== TASK PROMPT ==
Lines where the string "function" appears are to be copied from the entries below.
+---+
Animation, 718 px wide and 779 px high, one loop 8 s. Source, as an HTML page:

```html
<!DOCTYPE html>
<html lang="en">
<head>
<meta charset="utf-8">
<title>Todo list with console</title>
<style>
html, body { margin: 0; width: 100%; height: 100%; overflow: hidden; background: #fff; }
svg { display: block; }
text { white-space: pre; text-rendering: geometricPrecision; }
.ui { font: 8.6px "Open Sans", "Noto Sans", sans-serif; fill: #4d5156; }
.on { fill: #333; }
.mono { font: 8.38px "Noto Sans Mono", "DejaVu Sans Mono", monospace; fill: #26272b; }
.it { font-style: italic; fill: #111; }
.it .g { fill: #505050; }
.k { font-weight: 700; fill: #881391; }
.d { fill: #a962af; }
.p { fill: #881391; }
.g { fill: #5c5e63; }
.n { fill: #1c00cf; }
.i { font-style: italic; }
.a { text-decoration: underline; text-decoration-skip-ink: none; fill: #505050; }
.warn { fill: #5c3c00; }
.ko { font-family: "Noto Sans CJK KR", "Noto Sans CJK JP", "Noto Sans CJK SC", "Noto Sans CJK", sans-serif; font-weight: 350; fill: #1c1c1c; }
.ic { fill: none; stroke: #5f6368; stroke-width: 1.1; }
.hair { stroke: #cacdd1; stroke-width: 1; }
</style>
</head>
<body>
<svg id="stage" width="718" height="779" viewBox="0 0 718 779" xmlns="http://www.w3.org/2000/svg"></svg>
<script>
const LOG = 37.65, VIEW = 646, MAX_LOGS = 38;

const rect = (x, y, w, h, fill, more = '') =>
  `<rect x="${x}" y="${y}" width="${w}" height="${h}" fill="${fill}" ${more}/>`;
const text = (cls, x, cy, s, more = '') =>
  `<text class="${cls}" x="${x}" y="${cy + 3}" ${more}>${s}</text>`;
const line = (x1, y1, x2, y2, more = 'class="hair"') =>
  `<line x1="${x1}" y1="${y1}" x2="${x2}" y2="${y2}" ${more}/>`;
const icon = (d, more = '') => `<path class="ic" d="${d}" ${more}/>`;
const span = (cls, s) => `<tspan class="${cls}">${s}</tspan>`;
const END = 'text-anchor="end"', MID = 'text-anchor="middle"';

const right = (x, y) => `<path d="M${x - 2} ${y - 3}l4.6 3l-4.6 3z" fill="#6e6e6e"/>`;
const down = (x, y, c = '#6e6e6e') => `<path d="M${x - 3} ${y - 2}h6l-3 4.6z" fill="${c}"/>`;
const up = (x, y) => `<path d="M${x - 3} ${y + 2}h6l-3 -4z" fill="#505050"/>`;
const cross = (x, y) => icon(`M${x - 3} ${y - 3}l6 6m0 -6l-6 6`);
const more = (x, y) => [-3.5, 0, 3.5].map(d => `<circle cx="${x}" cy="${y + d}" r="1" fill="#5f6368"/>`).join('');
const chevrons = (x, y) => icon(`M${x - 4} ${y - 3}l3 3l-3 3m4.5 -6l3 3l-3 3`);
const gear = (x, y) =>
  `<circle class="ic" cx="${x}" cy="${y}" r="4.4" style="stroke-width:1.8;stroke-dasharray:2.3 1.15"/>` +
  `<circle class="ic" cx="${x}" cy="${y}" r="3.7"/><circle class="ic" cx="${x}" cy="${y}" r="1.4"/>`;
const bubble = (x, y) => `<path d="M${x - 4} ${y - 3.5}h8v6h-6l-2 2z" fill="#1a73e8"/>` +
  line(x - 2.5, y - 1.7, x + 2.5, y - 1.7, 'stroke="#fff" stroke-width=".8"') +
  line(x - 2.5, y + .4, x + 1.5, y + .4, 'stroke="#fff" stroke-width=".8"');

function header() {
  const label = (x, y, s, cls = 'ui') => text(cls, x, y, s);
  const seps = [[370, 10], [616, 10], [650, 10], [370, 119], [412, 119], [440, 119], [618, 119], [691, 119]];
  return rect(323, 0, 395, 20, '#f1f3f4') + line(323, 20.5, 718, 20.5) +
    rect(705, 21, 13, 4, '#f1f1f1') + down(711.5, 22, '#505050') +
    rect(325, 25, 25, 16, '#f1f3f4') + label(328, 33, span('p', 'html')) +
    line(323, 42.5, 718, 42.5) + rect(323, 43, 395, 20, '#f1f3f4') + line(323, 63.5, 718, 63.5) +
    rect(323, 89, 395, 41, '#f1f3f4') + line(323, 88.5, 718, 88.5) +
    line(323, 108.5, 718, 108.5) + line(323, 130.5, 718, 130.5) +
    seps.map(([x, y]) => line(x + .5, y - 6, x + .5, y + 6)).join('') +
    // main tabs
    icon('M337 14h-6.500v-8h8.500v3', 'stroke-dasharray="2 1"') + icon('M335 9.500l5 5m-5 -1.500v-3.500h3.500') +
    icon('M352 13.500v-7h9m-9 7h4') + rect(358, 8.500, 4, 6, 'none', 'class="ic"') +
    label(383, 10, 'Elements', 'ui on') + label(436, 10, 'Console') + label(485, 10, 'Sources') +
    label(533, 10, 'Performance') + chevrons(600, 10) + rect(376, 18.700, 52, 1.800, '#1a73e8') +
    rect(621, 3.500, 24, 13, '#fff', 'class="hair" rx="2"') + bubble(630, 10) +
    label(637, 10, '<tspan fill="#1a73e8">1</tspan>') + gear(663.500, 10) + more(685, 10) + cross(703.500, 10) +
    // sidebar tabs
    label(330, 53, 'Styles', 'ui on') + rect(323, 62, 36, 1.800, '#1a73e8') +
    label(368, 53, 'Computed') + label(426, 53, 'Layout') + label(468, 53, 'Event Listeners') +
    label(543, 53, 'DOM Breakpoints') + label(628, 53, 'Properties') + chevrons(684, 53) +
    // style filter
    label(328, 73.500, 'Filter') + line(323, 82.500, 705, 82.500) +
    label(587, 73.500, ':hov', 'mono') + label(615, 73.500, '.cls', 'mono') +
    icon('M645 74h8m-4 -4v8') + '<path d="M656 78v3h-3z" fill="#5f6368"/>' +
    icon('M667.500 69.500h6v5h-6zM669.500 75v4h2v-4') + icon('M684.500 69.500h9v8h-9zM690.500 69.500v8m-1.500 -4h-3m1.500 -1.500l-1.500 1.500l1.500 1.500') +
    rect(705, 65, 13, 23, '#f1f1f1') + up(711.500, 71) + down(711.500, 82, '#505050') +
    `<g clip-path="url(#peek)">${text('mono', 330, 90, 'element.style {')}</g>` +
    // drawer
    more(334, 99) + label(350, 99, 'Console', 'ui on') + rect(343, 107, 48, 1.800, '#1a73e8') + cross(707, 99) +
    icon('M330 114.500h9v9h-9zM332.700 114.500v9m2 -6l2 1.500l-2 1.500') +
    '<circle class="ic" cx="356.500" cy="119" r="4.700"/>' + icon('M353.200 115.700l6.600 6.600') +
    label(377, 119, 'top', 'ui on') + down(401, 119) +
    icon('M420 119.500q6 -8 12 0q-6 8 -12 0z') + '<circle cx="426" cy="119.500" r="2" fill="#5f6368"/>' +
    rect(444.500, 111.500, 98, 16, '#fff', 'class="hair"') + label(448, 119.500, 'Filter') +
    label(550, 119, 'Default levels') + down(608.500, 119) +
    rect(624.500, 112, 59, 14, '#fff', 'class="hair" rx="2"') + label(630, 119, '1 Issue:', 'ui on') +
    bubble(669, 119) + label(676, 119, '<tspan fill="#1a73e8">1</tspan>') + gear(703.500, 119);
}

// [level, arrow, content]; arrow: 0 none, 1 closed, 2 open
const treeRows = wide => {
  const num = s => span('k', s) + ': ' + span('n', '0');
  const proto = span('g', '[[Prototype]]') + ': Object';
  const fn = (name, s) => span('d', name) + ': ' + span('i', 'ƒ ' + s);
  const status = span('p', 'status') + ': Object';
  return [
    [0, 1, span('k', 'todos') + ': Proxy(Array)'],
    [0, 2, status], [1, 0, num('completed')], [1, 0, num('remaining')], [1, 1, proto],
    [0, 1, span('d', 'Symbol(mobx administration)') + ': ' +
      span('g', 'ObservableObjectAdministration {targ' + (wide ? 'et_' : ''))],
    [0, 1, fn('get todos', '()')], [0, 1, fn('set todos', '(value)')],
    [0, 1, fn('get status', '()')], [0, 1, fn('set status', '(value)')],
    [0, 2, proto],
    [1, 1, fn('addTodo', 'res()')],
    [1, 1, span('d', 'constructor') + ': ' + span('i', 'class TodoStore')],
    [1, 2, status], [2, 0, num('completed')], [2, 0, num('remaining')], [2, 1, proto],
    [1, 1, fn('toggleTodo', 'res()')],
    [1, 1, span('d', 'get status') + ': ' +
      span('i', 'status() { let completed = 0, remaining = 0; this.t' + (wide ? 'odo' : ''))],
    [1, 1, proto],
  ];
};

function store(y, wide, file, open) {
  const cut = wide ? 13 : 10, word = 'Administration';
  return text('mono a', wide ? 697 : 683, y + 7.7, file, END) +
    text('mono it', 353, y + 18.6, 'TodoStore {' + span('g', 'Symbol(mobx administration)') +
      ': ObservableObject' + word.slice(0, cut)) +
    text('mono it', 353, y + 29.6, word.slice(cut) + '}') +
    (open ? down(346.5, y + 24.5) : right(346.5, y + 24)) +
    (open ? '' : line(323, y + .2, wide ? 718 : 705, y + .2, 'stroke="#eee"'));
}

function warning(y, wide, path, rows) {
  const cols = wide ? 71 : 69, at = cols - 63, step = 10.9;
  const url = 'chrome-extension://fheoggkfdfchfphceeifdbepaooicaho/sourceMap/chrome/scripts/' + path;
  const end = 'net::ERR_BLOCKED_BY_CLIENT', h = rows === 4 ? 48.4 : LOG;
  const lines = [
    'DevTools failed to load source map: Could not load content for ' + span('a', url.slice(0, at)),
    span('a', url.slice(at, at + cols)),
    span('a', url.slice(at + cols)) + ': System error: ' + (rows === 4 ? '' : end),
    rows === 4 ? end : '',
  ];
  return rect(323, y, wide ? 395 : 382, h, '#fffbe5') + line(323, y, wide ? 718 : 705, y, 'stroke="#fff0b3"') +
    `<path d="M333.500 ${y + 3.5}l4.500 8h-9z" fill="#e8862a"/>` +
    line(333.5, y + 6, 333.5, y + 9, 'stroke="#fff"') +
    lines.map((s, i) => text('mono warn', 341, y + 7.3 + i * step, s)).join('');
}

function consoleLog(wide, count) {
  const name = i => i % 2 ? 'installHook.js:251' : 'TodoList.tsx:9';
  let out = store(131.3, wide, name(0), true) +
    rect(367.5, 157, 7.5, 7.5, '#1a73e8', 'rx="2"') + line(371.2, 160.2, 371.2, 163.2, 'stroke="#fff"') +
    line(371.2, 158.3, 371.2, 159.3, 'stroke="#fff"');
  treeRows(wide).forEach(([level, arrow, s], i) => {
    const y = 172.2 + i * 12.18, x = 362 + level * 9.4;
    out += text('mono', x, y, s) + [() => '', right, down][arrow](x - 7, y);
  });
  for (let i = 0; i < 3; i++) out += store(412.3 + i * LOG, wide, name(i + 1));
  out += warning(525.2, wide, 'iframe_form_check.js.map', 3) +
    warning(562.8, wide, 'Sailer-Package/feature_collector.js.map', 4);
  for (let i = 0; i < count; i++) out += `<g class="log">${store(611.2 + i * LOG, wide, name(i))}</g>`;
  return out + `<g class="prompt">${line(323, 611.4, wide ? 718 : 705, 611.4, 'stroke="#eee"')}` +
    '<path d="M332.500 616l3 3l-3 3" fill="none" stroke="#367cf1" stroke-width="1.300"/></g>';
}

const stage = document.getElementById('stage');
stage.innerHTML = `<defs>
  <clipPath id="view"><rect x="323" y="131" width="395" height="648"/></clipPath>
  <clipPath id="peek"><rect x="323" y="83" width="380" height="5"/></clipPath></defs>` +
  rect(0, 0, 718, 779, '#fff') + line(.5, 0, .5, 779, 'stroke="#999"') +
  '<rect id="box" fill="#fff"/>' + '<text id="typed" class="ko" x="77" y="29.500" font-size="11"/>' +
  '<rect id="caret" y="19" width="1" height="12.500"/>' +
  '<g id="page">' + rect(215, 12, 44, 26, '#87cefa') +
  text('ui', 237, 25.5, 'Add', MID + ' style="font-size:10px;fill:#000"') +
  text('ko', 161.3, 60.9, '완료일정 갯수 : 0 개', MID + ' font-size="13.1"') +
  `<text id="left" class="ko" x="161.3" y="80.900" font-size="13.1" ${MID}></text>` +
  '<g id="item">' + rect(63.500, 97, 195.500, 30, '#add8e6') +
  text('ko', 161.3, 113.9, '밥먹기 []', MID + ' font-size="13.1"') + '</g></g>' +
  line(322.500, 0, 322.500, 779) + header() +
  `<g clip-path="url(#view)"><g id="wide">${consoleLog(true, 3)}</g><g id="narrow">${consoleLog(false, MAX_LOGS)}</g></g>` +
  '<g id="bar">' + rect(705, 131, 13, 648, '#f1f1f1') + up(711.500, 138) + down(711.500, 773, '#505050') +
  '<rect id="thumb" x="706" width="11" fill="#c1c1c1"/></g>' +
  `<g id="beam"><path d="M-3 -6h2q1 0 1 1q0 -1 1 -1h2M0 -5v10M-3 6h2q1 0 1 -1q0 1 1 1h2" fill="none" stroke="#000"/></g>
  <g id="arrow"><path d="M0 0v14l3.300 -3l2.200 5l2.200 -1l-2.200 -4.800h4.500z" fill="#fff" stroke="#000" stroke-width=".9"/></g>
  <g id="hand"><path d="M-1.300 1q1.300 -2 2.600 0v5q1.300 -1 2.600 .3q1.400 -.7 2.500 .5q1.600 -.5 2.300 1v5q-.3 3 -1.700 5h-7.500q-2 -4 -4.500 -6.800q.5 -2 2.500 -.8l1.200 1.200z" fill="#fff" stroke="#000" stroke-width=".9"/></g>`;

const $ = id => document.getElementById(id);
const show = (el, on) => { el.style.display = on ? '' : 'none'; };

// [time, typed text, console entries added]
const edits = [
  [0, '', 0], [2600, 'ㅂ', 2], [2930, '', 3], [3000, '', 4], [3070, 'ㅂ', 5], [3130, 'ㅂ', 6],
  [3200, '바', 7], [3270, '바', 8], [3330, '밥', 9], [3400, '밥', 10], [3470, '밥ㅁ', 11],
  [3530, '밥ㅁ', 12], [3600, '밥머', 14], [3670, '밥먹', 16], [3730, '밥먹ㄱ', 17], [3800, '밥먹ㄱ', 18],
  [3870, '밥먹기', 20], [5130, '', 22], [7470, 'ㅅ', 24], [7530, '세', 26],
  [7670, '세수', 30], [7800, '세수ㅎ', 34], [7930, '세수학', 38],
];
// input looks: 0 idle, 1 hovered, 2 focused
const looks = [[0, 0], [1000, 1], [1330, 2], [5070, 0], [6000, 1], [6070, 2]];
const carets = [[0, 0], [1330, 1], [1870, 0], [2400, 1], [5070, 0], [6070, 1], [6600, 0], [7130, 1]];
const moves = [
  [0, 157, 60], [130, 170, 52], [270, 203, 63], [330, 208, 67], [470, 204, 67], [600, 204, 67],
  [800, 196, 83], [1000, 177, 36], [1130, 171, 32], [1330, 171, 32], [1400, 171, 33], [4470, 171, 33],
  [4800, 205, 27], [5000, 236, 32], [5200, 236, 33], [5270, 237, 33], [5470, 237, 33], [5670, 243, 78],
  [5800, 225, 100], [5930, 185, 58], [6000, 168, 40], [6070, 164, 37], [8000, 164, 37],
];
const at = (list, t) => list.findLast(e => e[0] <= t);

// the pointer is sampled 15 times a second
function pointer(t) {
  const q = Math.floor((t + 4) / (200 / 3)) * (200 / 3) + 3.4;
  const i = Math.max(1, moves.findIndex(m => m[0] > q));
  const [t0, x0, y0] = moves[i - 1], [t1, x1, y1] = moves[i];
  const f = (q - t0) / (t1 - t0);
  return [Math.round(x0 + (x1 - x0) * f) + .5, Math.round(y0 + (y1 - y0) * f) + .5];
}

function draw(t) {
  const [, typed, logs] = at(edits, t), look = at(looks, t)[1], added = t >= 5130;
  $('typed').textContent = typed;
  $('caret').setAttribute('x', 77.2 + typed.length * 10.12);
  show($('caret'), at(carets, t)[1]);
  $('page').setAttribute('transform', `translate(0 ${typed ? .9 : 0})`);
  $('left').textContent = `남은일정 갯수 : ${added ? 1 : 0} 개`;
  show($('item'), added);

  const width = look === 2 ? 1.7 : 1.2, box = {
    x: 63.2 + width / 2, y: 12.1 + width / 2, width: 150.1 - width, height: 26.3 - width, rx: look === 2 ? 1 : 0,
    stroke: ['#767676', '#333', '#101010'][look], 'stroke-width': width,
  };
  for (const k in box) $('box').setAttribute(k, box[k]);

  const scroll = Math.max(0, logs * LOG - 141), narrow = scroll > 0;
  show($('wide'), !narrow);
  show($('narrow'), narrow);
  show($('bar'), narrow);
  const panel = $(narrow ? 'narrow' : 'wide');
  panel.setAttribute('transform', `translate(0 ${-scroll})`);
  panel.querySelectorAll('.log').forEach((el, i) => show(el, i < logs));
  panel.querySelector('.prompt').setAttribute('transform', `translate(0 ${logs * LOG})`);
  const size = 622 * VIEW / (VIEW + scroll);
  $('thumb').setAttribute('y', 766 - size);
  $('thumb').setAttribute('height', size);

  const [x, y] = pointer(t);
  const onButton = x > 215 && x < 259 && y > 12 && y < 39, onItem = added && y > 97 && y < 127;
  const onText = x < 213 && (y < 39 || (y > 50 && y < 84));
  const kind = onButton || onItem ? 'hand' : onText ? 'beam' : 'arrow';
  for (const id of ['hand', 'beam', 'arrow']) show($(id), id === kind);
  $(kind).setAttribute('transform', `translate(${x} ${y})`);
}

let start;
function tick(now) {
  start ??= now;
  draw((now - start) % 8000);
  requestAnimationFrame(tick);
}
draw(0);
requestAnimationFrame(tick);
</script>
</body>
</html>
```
+---+
== SOLUTION TO THIS PROBLEM ==
function header() {
function store(y, wide, file, open) {
function warning(y, wide, path, rows) {
function consoleLog(wide, count) {
function pointer(t) {
function draw(t) {
function tick(now) {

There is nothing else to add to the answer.